I’m brainwashed, but I’m not as brainwashed as those who don’t know they’re brainwashed. Brainwashed people believe they’re objective and rational. They speak to you as if the things they say are the laws of physics. They have an answer for everything and can’t say ‘I don’t know.’ They try to use ‘facts’ and ‘data’ to support their pre-established beliefs as signs of their objectivity. But facts and data can be spun to an insane degree.
I’ve noticed this in myself. I’ll tend to believe studies, articles, and data that confirm what I already believe to be true. Again, at least I try to have some level of self-awareness about it. It’s tricky. How can one even define self-awareness? How do you know if what you are aware of is really you? Anyway, the point is that you should never be too sure of what you believe.
Thomas Sowell put it well:
“It takes considerable knowledge just to realize the extent of your own ignorance.”
Smart people are most susceptible to brainwashing because they can come up with even fancier and elaborate reasons to confirm their confirmation bias. It’s fascinating to watch. It’s probably fascinating for you to see the ways I do it. It’s funny, as much as I’m trying to come off as impartial it’s impossible. Knowing this, though, is the key to attempting to fight it.
So what can you personally do about all of this? There is no perfect remedy and you can never quite be sure if you’re right. So stop trying to be right. Start trying to get it right. Start trying to be less wrong. Try as hard as you possibly can to not accept, but at least listen to and ponder views that disagree with yourself.
Measure the quality of your beliefs by the quality of your life. If you’re unhappy with your life, perhaps it’s because your belief systems led you astray. If your organizing principles for your life don’t lead to good outcomes, what’s the point of having them?
If five years from now, your views are exactly the same, something is wrong. If you find yourself blindly believing what you’re told without questioning it, something is wrong. Overall, if something about the entire structure of society and its narrative doesn’t smell a little bit fishy to you something’s definitely wrong.
Here’s the thing, the truly brainwashed people are on the fringes of society. But thanks to the minority rule, they dominate the discourse. Most people in society are pretty normal, but they’re letting the people on the fringes influence too much of their thinking. They can feel something is off. If you’ve made it this far, you probably can, too.

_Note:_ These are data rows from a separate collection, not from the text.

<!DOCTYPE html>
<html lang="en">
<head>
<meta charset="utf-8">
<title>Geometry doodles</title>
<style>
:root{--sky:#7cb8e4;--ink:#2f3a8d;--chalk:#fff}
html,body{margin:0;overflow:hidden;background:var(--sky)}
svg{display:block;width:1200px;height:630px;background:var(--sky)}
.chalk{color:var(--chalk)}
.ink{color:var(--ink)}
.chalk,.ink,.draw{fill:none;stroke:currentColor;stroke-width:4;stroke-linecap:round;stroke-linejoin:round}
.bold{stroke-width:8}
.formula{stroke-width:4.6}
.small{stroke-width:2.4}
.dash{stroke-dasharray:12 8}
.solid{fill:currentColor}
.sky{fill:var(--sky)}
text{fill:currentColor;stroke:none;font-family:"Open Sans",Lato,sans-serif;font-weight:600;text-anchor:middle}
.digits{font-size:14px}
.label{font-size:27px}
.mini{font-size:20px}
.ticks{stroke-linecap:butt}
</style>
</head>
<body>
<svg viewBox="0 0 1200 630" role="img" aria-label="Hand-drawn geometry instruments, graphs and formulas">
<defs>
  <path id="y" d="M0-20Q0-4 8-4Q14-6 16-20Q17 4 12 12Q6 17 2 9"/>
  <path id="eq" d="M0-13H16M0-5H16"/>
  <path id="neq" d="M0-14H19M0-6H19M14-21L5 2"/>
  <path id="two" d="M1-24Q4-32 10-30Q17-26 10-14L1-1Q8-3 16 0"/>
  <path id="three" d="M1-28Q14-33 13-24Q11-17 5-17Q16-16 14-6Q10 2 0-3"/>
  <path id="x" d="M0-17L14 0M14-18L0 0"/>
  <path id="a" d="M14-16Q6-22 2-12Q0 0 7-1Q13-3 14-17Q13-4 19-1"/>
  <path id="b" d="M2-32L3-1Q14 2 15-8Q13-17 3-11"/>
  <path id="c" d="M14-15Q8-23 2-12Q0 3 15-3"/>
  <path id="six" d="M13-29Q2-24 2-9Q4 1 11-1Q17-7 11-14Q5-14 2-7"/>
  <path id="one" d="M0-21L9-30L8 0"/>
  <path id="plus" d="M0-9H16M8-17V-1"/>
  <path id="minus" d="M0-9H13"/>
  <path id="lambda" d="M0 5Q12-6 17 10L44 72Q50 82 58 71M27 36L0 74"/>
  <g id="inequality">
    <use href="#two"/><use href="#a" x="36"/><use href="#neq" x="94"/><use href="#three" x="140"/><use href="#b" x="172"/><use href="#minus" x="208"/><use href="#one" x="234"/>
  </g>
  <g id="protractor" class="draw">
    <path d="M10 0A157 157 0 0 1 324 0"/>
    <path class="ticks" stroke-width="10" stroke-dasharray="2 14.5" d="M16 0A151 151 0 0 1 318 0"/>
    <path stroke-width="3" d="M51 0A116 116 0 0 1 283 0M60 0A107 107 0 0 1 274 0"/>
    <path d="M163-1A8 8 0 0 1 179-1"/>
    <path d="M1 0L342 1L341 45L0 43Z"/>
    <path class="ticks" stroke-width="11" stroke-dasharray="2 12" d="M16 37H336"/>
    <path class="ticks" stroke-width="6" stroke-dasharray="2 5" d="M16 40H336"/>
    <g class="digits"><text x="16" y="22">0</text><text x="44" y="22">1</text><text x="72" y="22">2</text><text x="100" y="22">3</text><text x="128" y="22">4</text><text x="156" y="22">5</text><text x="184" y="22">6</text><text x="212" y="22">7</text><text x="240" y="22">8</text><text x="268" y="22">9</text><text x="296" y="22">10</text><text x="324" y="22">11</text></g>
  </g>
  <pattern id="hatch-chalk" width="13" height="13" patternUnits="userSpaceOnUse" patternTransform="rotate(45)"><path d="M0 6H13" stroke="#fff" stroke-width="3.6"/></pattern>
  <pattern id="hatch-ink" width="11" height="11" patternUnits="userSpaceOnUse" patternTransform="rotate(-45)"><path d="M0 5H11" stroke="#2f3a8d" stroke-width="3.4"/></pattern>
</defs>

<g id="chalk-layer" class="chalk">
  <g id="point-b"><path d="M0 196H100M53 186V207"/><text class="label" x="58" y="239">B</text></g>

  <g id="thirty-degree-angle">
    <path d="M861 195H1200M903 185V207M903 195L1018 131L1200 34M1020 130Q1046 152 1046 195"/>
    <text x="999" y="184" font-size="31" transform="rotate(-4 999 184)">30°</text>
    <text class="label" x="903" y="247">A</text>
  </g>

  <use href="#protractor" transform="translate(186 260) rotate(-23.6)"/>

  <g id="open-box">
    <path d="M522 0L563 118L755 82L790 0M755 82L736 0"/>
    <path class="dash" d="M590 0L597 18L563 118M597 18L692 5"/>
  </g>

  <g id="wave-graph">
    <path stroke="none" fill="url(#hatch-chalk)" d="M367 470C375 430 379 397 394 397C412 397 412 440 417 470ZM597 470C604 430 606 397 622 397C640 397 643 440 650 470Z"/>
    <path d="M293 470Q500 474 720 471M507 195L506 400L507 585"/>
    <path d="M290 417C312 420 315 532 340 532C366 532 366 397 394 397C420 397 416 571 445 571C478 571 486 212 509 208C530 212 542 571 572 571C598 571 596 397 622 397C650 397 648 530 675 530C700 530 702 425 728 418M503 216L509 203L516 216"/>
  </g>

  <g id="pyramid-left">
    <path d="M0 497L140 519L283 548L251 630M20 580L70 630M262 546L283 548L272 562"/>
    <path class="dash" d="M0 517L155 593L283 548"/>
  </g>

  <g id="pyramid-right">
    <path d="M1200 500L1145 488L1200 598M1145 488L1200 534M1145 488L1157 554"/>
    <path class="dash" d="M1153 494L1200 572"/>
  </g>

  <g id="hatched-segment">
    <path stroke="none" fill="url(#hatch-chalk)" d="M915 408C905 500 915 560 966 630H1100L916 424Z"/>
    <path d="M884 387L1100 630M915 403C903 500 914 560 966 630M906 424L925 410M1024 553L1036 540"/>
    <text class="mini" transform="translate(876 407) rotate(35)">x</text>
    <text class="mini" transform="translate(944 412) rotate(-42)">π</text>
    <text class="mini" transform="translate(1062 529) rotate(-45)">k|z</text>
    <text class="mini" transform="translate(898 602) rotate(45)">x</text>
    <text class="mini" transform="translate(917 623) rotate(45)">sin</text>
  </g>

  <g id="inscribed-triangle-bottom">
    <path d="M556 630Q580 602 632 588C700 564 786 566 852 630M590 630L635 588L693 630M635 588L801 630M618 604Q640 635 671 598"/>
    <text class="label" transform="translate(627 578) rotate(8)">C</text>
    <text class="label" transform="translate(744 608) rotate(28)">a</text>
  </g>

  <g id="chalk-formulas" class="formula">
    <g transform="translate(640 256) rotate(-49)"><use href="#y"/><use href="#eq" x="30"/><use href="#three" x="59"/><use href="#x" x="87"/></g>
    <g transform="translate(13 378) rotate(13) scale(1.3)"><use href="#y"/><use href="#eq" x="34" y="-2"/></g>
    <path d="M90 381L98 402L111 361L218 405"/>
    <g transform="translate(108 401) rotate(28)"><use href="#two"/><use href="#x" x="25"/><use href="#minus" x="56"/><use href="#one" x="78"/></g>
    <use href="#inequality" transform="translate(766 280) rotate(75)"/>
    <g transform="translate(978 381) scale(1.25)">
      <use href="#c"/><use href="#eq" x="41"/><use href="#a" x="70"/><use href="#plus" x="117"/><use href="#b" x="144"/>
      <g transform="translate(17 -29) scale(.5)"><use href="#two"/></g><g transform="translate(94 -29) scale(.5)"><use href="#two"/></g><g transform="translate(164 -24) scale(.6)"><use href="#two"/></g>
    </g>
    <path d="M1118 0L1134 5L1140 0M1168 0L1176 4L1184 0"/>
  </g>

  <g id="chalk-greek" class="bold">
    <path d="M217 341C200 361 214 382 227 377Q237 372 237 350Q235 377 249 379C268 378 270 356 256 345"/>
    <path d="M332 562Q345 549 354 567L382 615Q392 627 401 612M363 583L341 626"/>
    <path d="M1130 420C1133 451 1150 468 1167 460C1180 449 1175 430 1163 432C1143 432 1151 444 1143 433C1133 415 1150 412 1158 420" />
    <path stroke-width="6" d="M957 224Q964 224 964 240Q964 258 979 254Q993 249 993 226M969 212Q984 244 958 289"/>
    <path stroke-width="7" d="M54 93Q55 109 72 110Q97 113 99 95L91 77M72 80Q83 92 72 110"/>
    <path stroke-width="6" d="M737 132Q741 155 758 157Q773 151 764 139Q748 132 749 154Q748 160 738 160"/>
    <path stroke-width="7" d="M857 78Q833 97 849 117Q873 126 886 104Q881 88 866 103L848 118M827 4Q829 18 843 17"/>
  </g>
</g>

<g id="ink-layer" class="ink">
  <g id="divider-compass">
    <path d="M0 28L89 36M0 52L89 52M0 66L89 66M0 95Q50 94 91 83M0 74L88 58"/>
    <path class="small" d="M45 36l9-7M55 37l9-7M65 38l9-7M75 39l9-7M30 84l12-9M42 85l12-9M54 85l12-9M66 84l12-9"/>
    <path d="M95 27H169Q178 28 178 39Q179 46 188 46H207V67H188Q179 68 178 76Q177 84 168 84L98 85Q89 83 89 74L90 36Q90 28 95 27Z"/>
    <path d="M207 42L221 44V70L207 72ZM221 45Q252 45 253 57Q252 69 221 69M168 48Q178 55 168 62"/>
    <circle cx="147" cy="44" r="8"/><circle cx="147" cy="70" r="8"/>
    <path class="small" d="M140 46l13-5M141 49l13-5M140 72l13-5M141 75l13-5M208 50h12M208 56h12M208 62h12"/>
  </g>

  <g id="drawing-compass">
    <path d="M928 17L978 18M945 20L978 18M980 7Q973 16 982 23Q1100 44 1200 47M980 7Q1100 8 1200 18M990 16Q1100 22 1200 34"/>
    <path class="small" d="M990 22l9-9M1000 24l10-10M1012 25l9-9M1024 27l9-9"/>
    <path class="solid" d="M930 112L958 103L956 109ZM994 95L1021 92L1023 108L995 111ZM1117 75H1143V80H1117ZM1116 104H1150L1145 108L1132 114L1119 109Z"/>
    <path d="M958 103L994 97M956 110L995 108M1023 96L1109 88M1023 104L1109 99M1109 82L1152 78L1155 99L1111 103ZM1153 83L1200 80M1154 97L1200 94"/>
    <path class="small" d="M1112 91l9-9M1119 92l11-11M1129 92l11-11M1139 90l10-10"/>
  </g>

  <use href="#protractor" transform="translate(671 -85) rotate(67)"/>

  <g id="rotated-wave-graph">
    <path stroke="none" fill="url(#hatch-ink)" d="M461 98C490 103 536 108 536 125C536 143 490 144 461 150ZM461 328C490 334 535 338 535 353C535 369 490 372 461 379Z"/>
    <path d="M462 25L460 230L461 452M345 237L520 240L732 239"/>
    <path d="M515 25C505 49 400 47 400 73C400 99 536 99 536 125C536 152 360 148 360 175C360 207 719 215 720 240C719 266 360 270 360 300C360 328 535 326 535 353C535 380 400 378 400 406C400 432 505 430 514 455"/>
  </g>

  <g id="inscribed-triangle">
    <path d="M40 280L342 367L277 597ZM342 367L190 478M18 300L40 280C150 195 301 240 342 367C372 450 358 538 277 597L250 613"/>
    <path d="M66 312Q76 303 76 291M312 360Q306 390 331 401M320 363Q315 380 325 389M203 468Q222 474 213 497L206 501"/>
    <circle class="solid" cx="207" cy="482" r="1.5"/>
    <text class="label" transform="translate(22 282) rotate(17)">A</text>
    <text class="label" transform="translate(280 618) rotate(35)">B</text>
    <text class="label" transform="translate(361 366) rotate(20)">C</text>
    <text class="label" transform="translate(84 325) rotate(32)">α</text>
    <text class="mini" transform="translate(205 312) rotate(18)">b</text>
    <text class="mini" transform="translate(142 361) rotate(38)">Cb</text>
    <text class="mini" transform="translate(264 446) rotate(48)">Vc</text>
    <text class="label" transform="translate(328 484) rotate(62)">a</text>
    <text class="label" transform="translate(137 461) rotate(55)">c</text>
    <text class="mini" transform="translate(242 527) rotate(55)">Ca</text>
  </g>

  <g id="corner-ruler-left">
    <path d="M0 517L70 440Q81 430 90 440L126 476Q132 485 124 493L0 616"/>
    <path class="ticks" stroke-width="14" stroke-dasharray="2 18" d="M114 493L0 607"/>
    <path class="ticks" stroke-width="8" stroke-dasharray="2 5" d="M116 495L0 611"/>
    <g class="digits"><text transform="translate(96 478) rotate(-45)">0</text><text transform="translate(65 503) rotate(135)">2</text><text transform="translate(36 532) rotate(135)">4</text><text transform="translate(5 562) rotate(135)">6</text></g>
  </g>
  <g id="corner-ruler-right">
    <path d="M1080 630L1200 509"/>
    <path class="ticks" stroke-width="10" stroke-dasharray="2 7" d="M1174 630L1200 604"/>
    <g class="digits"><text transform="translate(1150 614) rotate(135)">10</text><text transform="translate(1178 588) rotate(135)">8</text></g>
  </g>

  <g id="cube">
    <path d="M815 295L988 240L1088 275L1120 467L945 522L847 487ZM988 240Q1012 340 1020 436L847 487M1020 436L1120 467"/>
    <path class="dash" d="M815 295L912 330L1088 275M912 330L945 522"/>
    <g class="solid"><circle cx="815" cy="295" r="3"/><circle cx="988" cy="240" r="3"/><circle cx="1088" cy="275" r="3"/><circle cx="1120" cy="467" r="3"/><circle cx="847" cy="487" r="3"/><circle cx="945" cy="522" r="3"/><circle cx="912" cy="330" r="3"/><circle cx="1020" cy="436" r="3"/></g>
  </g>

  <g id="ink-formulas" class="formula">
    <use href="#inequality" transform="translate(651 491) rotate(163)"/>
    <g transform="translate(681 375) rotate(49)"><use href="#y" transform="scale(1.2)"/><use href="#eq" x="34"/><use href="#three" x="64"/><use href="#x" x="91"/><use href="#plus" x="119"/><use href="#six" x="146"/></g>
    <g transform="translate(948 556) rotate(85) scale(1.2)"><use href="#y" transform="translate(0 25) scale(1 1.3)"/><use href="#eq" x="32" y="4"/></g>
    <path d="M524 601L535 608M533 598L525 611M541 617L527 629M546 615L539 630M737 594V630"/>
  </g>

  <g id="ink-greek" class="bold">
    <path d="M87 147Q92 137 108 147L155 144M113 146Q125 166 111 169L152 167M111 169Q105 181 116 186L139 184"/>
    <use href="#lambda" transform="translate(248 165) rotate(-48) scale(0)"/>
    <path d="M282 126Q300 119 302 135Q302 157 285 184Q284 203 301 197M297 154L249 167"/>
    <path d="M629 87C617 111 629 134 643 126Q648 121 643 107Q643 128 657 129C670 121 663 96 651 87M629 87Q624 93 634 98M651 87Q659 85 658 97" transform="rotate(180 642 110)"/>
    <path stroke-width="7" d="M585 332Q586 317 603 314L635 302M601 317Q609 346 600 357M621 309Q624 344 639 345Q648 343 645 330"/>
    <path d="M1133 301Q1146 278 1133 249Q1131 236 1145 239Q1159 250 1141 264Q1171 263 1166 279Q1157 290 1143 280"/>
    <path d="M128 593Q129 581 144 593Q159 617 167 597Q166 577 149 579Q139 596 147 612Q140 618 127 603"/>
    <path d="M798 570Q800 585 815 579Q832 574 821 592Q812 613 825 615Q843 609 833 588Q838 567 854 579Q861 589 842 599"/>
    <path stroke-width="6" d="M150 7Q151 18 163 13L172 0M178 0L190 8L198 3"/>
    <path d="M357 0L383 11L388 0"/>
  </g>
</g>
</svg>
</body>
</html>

You have a few options. You can speak up and enter the battle of ideas. Or you can keep your mouth shut and try to properly navigate this precarious position society finds itself in. I like to do a bit of both.

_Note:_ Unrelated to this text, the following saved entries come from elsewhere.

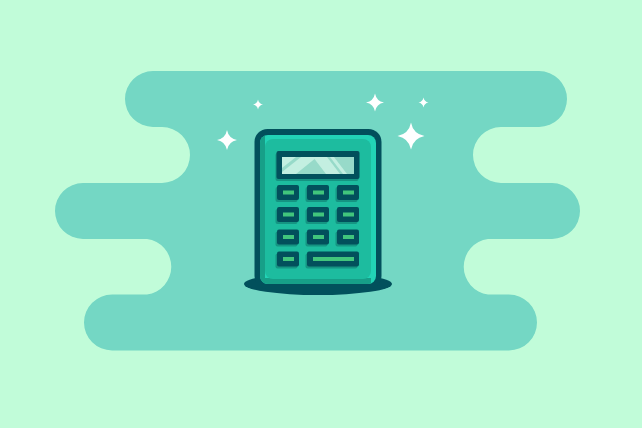
<!DOCTYPE html>
<html lang="en">
<head>
<meta charset="utf-8">
<title>Calculator illustration</title>
<style>
:root {
  --mint: #c1fcd9;
  --cloud: #74d7c4;
  --ink: #02505c;
  --body: #1dbc9f;
  --body-light: #22d3b6;
  --body-shade: #179f88;
  --key-shadow: #159482;
  --key-mark: #41c57c;
  --screen: #97dac9;
  --screen-glare: #c3efe1;
  --sparkle: #ffffff;
}
html, body { margin: 0; background: var(--mint); overflow: hidden; }
svg { display: block; width: 642px; height: 428px; }
.background { fill: var(--mint); }
.cloud { fill: var(--cloud); }
.ink { fill: var(--ink); }
.body { fill: var(--body); }
.body-light { fill: var(--body-light); }
.body-shade { fill: var(--body-shade); }
.key-shadow { fill: var(--key-shadow); }
.key-mark { fill: var(--key-mark); }
.screen { fill: var(--screen); }
.glare { fill: var(--screen-glare); }
.sparkles { fill: var(--sparkle); }
</style>
</head>
<body>
<svg viewBox="0 0 642 428" role="img" aria-label="Green calculator with sparkles on a rounded cloud shape">
  <defs>
    <clipPath id="case-clip"><rect x="260" y="135" width="116" height="149" rx="8"/></clipPath>
    <clipPath id="screen-clip"><rect x="282" y="157" width="72" height="17"/></clipPath>
    <path id="sparkle" d="M0-10Q1.6-1.6 10 0Q1.6 1.6 0 10Q-1.6 1.6-10 0Q-1.6-1.6 0-10Z"/>
    <g id="key">
      <rect class="key-shadow" x="-1.5" y="2" width="22" height="15" rx="2"/>
      <rect class="ink" width="22" height="15" rx="2"/>
      <rect class="key-mark" x="6" y="5.5" width="11" height="4"/>
    </g>
    <g id="key-row">
      <use href="#key" x="277"/>
      <use href="#key" x="307"/>
      <use href="#key" x="337"/>
    </g>
  </defs>

  <rect class="background" width="642" height="428"/>

  <path class="cloud" d="M153 71H539A28 28 0 0 1 539 127H501A28 28 0 0 0 501 183H552A28 28 0 0 1 552 239H488A28 28 0 0 0 488 294.500H509A28 28 0 0 1 509 350.500H112A28 28 0 0 1 112 294.500H147A28 28 0 0 0 147 239H83A28 28 0 0 1 83 183H162A28 28 0 0 0 162 127H153A28 28 0 0 1 153 71Z"/>

  <g id="sparkles" class="sparkles">
    <use href="#sparkle" transform="translate(227 140)"/>
    <use href="#sparkle" transform="translate(258 104.500) scale(.5)"/>
    <use href="#sparkle" transform="translate(375 102.500) scale(.9)"/>
    <use href="#sparkle" transform="translate(423.500 102.500) scale(.5)"/>
    <use href="#sparkle" transform="translate(411 136) scale(1.350)"/>
  </g>

  <g id="calculator">
    <ellipse class="ink" cx="318" cy="284" rx="74" ry="11"/>
    <rect class="ink" x="254.500" y="129" width="127" height="160" rx="13"/>
    <g clip-path="url(#case-clip)">
      <rect class="body-light" x="260" y="135" width="116" height="149"/>
      <path class="body-shade" d="M260 135H265V278H371V284H260Z"/>
      <rect class="body" x="265" y="139" width="106" height="140" rx="8"/>
    </g>

    <g id="display">
      <rect class="key-shadow" x="275.500" y="153" width="83" height="28" rx="2"/>
      <rect class="ink" x="276.500" y="151" width="83" height="28" rx="2"/>
      <rect class="screen" x="282" y="157" width="72" height="17"/>
      <g class="glare" clip-path="url(#screen-clip)">
        <polygon points="282,157 296,157 282,168"/>
        <polygon points="301,157 317,157 296,174 282,174 282,172"/>
        <polygon points="313,157 327,157 340,174 326,174"/>
        <polygon points="330,157 334,157 347,174 343,174"/>
      </g>
    </g>

    <g id="keypad">
      <use href="#key-row" y="185"/>
      <use href="#key-row" y="207"/>
      <use href="#key-row" y="229.500"/>
      <use href="#key" x="277" y="251.500"/>
      <rect class="key-shadow" x="305.500" y="253.500" width="52" height="15" rx="2"/>
      <rect class="ink" x="307" y="251.500" width="52" height="15" rx="2"/>
      <rect class="key-mark" x="313" y="257" width="41" height="4"/>
    </g>
  </g>
</svg>
</body>
</html>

No 10 steps to improve your life today. I’ll leave the decisions up to you.